+++ GIVEN RECORDS +++
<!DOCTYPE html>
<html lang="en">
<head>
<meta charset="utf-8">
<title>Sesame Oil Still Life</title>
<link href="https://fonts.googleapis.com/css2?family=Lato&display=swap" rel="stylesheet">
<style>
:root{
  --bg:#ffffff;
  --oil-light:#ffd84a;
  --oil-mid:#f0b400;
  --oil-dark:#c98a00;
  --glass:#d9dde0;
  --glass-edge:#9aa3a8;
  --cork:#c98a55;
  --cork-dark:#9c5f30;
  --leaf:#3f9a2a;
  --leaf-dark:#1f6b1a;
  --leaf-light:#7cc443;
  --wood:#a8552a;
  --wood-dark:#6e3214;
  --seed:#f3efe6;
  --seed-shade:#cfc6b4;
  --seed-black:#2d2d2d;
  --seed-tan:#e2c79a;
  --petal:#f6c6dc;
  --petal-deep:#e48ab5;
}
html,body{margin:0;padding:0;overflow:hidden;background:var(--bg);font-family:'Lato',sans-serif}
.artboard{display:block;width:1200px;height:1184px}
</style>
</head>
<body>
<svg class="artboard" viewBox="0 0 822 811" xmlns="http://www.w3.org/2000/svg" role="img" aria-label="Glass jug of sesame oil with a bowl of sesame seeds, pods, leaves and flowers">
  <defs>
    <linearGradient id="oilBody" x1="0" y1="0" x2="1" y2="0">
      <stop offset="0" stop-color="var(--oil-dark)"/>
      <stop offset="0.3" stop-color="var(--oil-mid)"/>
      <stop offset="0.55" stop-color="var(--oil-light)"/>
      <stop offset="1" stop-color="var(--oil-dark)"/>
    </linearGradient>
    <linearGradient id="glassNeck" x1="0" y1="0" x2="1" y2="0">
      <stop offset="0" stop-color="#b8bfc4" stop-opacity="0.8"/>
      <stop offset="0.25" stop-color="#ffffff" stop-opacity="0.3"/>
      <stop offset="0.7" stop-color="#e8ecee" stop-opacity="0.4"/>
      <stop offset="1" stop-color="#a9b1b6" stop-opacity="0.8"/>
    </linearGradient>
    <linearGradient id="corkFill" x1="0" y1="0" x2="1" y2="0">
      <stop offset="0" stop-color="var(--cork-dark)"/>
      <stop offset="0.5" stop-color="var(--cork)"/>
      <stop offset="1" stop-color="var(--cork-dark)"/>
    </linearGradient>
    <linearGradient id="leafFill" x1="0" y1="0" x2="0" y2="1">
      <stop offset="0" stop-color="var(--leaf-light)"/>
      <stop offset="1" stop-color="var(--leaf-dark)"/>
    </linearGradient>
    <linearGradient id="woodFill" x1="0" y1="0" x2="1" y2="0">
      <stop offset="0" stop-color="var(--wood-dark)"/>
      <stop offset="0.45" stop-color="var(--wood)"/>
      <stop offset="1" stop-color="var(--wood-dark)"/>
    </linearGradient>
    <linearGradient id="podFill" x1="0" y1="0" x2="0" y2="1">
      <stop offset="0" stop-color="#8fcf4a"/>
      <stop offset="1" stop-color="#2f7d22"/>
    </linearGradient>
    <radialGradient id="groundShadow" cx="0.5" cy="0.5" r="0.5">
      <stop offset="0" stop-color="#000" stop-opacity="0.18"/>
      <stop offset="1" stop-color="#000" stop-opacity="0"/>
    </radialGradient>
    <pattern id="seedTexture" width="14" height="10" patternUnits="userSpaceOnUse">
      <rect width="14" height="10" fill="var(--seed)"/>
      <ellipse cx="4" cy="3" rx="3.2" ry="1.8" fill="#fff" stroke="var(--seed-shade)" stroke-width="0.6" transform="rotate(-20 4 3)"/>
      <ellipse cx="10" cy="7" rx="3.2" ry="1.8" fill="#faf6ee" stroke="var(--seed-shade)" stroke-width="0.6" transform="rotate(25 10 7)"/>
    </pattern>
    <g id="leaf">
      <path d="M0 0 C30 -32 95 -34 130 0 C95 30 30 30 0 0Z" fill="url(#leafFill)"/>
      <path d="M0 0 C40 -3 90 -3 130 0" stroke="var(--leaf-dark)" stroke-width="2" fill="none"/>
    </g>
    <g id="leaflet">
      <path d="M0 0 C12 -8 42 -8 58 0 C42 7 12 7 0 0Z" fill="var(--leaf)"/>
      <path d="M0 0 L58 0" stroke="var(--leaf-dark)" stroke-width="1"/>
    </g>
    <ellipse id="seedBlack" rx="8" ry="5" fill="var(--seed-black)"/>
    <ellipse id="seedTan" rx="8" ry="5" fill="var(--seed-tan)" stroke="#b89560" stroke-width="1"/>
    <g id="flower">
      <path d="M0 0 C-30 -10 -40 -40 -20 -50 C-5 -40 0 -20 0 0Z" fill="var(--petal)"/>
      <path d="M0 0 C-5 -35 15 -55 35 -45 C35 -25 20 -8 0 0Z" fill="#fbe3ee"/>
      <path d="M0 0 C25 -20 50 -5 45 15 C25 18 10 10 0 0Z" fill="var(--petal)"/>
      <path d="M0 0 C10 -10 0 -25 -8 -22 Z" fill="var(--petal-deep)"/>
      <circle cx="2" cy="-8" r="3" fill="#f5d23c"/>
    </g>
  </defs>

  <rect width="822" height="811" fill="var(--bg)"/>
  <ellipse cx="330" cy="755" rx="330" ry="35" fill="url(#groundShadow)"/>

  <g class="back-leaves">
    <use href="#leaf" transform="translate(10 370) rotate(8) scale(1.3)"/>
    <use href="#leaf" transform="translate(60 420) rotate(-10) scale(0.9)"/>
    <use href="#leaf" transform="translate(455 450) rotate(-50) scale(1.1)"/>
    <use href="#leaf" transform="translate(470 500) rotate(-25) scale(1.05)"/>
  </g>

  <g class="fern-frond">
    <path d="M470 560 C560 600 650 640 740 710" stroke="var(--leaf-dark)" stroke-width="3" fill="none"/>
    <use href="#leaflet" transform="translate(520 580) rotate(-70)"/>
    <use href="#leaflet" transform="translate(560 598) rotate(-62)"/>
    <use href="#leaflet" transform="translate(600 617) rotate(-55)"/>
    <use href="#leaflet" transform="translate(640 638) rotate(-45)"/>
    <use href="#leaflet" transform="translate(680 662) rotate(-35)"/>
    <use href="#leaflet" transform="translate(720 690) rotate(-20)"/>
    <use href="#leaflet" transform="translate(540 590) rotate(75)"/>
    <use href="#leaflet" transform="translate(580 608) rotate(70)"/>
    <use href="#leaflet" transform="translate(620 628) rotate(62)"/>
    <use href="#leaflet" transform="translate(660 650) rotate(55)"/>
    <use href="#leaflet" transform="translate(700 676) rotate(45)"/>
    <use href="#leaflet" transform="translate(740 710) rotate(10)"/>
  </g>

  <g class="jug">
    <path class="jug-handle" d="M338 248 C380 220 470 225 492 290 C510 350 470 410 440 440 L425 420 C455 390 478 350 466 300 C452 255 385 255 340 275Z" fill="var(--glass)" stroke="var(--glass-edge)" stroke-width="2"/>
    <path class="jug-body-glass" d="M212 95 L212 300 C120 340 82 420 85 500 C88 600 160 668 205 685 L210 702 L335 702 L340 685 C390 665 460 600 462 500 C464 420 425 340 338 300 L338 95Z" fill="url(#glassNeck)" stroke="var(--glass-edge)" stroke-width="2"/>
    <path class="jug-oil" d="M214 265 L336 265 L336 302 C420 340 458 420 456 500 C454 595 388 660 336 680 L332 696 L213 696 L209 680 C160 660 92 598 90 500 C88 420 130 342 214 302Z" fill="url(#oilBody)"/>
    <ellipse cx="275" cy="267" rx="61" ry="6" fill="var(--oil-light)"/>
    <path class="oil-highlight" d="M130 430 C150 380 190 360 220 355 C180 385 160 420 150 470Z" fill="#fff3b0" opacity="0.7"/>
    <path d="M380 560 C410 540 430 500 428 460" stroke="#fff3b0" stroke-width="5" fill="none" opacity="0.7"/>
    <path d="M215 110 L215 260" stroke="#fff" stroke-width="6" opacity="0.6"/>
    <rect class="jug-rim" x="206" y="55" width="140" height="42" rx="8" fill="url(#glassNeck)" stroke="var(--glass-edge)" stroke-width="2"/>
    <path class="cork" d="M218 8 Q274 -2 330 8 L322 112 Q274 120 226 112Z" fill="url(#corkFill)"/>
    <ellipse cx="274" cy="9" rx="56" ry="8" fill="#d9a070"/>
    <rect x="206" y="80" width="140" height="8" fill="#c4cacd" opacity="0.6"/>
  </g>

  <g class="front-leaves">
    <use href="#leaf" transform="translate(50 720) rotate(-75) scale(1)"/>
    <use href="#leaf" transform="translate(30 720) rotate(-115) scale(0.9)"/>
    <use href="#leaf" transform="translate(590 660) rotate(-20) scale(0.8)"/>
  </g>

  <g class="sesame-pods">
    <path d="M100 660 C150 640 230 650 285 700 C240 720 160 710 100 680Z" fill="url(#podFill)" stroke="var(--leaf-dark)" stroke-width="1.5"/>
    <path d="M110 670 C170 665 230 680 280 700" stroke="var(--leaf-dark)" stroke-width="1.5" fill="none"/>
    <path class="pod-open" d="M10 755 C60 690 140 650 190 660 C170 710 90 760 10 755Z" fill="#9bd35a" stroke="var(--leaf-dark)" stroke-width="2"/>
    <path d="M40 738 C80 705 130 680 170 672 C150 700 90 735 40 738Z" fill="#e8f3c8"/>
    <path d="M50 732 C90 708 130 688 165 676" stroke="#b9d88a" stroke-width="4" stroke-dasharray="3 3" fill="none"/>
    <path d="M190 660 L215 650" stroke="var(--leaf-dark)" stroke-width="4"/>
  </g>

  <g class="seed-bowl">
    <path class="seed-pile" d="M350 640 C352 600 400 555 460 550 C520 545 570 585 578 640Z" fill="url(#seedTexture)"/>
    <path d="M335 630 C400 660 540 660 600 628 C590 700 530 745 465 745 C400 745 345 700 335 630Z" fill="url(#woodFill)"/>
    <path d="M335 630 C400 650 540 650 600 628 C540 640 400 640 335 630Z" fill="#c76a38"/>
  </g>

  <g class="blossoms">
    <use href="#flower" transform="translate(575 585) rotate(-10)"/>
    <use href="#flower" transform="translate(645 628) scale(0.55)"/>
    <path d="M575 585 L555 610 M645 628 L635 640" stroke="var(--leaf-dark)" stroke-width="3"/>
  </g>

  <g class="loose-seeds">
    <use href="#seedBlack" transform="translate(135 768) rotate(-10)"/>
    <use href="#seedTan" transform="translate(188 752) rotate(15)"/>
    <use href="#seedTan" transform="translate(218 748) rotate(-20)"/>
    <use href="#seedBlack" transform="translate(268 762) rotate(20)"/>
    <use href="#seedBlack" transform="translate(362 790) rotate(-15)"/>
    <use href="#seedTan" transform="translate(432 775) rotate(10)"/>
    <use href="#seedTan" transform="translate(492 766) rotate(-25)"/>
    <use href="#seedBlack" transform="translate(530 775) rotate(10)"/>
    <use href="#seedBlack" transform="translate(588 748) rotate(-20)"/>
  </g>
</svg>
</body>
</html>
+++
- _WHAT IS EXPECTED_
Which lines above hold the string "petal"? Show each of them.

- _EXPECTED ANSWER_
  --petal:#f6c6dc;
  --petal-deep:#e48ab5;
      <path d="M0 0 C-30 -10 -40 -40 -20 -50 C-5 -40 0 -20 0 0Z" fill="var(--petal)"/>
      <path d="M0 0 C25 -20 50 -5 45 15 C25 18 10 10 0 0Z" fill="var(--petal)"/>
      <path d="M0 0 C10 -10 0 -25 -8 -22 Z" fill="var(--petal-deep)"/>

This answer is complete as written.